Note: For additional details and requirements for Cross vCenter vMotion, please have a look at this VMware KB 210695 for more information.
Given the amount of interest recently and some of the feedback on my original ExVC-vMotion script which I had written about here, I figured it was time to refactor my code so that it could easily support both ExVC-vMotion as well as standard xVC-vMotion. In addition, I have also added support for migrating to and from a Distributed Virtual Switch (VDS), where as previously the example only supported Virtual Standard Switch (VSS). Lastly, the script now also supports migrating a VM that is configured with multiple vNICs.
The new script is now called xMove-VM.ps1 and is even more simpler than my original script. You will need to edit the script and update the following variables:
|vmname||Name of the VM to migrate|
|sourceVC||The hostname or IP Address of the source vCenter Server in which the VM currently resides in|
|sourceVCUsername||Username to the Source vCenter Server|
|sourceVCPassword||Password to the Source vCenter Server|
|destVC||The hostname or IP Address of the Destination vCenter Server in which to migrate the VM to|
|destVCUsername||Username to the Destination vCenter Server|
|destVCpassword||Password to the Destination vCenter server|
|datastorename||Name of the vSphere Datastore to migrate the VM to|
|clustername||Name of the vSphere Cluster name to migrate the VM to|
|vmhostname||Name of the ESXi host to migrate the VM to|
|vmnetworkname||Name of the vSphere Network(s). in the order in of the vNIC interfaces to migrate the VM to|
|switchname||Name of the vSphere Switch to migrate the VM to that is comma separated and ordered by vNIC|

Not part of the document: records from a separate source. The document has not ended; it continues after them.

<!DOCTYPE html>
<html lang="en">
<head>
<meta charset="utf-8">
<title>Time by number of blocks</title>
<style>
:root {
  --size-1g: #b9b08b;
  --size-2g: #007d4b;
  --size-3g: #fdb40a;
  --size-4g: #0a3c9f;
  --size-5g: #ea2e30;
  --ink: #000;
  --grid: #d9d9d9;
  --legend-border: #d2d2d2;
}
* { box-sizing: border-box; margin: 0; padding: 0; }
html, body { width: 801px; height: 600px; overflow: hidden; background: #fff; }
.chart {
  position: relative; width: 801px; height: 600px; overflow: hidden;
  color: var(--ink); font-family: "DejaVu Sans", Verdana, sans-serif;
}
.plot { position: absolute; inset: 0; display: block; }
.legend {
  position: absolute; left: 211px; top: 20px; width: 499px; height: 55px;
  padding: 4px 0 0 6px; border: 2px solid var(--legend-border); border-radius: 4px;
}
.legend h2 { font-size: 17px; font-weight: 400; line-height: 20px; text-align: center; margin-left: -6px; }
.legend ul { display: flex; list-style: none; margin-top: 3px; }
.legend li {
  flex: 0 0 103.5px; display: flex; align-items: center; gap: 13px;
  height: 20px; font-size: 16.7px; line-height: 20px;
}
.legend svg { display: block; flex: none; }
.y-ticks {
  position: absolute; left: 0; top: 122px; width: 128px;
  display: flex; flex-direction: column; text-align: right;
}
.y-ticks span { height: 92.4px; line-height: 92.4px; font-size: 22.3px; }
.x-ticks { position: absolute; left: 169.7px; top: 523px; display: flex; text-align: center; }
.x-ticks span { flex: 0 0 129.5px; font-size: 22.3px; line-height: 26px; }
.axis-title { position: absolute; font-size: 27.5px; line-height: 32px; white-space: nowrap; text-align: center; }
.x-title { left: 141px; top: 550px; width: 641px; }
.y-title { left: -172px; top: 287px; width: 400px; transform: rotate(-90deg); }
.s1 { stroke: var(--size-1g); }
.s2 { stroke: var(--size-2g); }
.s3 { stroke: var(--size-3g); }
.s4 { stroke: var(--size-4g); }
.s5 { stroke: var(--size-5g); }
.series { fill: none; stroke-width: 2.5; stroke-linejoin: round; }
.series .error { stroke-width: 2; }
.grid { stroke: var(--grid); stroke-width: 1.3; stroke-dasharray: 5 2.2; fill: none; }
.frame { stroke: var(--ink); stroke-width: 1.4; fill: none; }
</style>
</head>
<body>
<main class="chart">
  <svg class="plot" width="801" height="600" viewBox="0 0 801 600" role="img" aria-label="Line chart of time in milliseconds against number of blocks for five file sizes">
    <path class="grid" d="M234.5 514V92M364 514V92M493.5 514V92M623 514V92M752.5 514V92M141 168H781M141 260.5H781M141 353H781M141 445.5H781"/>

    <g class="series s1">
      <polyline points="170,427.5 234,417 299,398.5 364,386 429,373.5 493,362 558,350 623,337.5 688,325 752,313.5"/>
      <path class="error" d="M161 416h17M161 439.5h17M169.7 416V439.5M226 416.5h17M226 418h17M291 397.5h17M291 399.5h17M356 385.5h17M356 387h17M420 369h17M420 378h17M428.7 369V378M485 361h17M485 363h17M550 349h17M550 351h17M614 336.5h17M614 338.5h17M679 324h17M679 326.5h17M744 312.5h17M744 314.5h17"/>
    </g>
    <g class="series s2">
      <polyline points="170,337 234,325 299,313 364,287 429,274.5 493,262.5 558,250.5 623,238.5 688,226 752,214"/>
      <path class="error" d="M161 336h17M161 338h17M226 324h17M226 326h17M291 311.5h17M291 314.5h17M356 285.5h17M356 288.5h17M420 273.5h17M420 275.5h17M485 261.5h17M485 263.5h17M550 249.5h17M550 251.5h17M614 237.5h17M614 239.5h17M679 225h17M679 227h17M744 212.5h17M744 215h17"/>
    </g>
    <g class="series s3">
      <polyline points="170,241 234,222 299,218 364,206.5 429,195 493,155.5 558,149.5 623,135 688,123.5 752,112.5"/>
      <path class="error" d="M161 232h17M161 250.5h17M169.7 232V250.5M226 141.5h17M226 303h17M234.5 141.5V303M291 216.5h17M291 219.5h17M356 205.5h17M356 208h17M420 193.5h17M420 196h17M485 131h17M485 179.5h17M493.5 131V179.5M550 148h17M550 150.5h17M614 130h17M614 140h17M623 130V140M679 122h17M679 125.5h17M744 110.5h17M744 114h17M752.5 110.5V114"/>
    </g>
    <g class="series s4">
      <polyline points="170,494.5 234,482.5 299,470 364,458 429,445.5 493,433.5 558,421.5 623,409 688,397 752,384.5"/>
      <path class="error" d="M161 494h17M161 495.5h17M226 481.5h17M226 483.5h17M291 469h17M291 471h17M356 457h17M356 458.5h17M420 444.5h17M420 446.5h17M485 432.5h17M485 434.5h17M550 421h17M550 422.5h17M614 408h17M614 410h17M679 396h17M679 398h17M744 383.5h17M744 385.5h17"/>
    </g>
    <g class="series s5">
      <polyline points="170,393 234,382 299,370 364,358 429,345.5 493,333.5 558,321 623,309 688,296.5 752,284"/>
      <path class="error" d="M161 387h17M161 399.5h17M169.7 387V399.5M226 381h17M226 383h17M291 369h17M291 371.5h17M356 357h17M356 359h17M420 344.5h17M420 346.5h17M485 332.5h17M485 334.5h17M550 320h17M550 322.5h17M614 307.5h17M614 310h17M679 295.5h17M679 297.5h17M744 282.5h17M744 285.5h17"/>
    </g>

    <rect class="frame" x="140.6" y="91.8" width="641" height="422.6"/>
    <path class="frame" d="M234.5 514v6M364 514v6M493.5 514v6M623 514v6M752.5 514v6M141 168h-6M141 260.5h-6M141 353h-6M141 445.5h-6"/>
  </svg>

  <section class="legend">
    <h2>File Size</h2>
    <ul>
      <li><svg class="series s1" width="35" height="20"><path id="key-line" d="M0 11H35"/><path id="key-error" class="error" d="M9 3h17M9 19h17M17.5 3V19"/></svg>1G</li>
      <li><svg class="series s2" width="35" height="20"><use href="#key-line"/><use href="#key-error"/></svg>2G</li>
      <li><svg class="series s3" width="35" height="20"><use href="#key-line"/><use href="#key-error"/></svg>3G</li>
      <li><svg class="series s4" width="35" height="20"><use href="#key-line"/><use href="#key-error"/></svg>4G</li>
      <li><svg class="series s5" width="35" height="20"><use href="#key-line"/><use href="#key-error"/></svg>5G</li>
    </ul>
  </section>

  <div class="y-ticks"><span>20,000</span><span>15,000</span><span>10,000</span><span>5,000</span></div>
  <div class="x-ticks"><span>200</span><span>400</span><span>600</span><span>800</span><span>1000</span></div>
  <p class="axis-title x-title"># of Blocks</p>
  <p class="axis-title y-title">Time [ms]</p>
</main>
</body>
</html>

|switchtype||The type of vSphere Switch (vss or vds)|
Here is a screenshot of running the script:
Note: When changing the type of vSphere Switch, the following combinations will are supported by the script as well as using the vSphere Web Client: VDS to VDS, VSS to VSS and VSS to VDS. VDS to VSS is not supported using the UI or API.
Here are some additional xVC-vMotion and vMotion articles that may also useful to be aware of:
- Are Affinity/Anti-Affinity rules preserved during Cross vCenter vMotion (xVC-vMotion)?
- Duplicate MAC Address concerns with xVC-vMotion in vSphere 6.0
- Auditing vMotion Migrations